Acting Baltimore Police Commissioner Michael Harrison called Thursday — his “most violent” day on the job in which four people were fatally shot and eight others were injured — “totally unacceptable.”
Harrison has attended eight community meet-and-greets in the past two weeks, where he said he wanted to hear directly from residents about issues as he begins to tackle an array of issues in Baltimore, including crime and community distrust of the police force.
“Hearing from citizens, it’s a resounding central theme. People are tired of the violence,” he said.
But Harrison was optimistic after attending the meetings, where he said residents offered support and a commitment to improving the city.
“We will need the community’s help. It’s all about community partnership,” he said.
Community partnerships, along with collaboration with local, state and federal partners, is needed, he said, “to really target and focus on these violent individuals who are committing violence and causing havoc on the community.”
As of Thursday night, Harrison said investigators did not believe the violence was connected. The series of seven shootings started in the morning and lasted into the night, and included one incident in which four men were injured and another was killed.
The spate of violence continued early Friday when a man was killed and another injured in separate shootings.
Harrison said officers were still working to collect and process evidence, which he said would allow investigators to come back to the community to ask for more information.

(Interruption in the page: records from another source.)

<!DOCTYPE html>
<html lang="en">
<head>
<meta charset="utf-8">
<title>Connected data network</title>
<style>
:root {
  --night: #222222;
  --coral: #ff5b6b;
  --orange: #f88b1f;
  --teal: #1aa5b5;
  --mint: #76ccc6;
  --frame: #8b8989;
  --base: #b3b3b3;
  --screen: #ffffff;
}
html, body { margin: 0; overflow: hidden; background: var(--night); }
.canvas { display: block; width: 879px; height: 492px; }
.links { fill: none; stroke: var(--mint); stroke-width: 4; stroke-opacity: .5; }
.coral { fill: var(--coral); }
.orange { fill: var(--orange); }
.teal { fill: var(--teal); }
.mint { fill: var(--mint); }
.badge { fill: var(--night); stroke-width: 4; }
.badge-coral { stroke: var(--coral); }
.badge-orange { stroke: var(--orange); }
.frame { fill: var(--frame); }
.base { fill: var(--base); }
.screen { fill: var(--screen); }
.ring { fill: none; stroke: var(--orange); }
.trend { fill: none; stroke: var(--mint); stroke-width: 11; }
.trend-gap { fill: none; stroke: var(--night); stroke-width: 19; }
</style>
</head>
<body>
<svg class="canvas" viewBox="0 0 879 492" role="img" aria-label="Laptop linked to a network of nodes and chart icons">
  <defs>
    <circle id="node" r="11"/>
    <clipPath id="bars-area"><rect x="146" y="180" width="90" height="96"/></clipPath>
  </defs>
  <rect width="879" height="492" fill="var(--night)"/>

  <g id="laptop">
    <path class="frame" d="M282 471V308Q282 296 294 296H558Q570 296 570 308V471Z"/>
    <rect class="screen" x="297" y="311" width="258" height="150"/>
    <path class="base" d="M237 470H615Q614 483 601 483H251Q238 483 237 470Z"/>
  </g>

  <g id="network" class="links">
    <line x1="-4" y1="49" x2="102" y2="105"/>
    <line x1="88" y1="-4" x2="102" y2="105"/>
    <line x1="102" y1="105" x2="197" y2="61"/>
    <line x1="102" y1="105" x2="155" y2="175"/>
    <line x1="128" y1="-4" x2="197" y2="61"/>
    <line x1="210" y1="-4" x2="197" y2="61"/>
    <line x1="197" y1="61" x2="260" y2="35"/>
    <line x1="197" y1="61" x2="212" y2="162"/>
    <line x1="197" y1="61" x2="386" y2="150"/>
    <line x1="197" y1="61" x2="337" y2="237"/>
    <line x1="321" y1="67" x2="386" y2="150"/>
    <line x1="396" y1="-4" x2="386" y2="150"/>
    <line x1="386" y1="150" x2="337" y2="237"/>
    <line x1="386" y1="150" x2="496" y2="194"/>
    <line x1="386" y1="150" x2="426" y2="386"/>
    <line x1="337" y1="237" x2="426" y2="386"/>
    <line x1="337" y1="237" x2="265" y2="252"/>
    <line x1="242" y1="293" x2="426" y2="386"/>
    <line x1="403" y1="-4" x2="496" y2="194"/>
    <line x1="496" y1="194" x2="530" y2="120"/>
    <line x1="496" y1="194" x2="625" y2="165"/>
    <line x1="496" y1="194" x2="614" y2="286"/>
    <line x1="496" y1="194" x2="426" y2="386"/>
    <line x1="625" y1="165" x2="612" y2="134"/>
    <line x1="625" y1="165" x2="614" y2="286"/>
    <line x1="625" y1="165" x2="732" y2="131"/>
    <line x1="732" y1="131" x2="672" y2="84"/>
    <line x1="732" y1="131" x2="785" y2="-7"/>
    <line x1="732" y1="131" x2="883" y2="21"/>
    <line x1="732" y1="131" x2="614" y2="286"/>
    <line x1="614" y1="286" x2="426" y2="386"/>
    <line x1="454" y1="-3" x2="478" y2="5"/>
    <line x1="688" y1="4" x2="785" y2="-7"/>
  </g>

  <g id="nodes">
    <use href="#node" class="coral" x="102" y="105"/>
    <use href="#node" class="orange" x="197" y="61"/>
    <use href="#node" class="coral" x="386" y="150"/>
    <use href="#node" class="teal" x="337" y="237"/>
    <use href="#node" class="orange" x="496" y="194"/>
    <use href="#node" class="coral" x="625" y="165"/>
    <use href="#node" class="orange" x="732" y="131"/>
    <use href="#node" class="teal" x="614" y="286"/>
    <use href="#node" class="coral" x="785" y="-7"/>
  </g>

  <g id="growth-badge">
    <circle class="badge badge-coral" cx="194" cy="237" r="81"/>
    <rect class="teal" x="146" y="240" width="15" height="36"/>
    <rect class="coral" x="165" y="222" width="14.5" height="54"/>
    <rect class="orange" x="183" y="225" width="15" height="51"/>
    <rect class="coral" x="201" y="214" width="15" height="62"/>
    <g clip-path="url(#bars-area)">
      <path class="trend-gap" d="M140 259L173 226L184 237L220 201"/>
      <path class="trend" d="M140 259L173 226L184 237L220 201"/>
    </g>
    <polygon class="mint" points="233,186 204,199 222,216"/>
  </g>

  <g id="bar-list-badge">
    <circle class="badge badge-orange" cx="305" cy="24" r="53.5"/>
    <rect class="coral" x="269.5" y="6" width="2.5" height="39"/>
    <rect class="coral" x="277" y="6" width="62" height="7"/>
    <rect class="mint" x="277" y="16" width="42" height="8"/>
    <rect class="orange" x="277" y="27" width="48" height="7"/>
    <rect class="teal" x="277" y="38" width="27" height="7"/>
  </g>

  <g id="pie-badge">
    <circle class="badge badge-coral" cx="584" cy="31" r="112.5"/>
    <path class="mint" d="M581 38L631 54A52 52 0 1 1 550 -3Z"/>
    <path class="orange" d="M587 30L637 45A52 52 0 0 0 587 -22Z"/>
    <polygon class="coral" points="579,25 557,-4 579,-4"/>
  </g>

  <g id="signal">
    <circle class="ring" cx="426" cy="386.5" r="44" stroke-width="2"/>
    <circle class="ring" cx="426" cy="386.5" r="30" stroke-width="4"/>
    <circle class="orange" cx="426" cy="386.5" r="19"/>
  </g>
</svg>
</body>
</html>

“We’re working to find clues. Gathering and processing evidence to figure out why, who, what, when,” he said.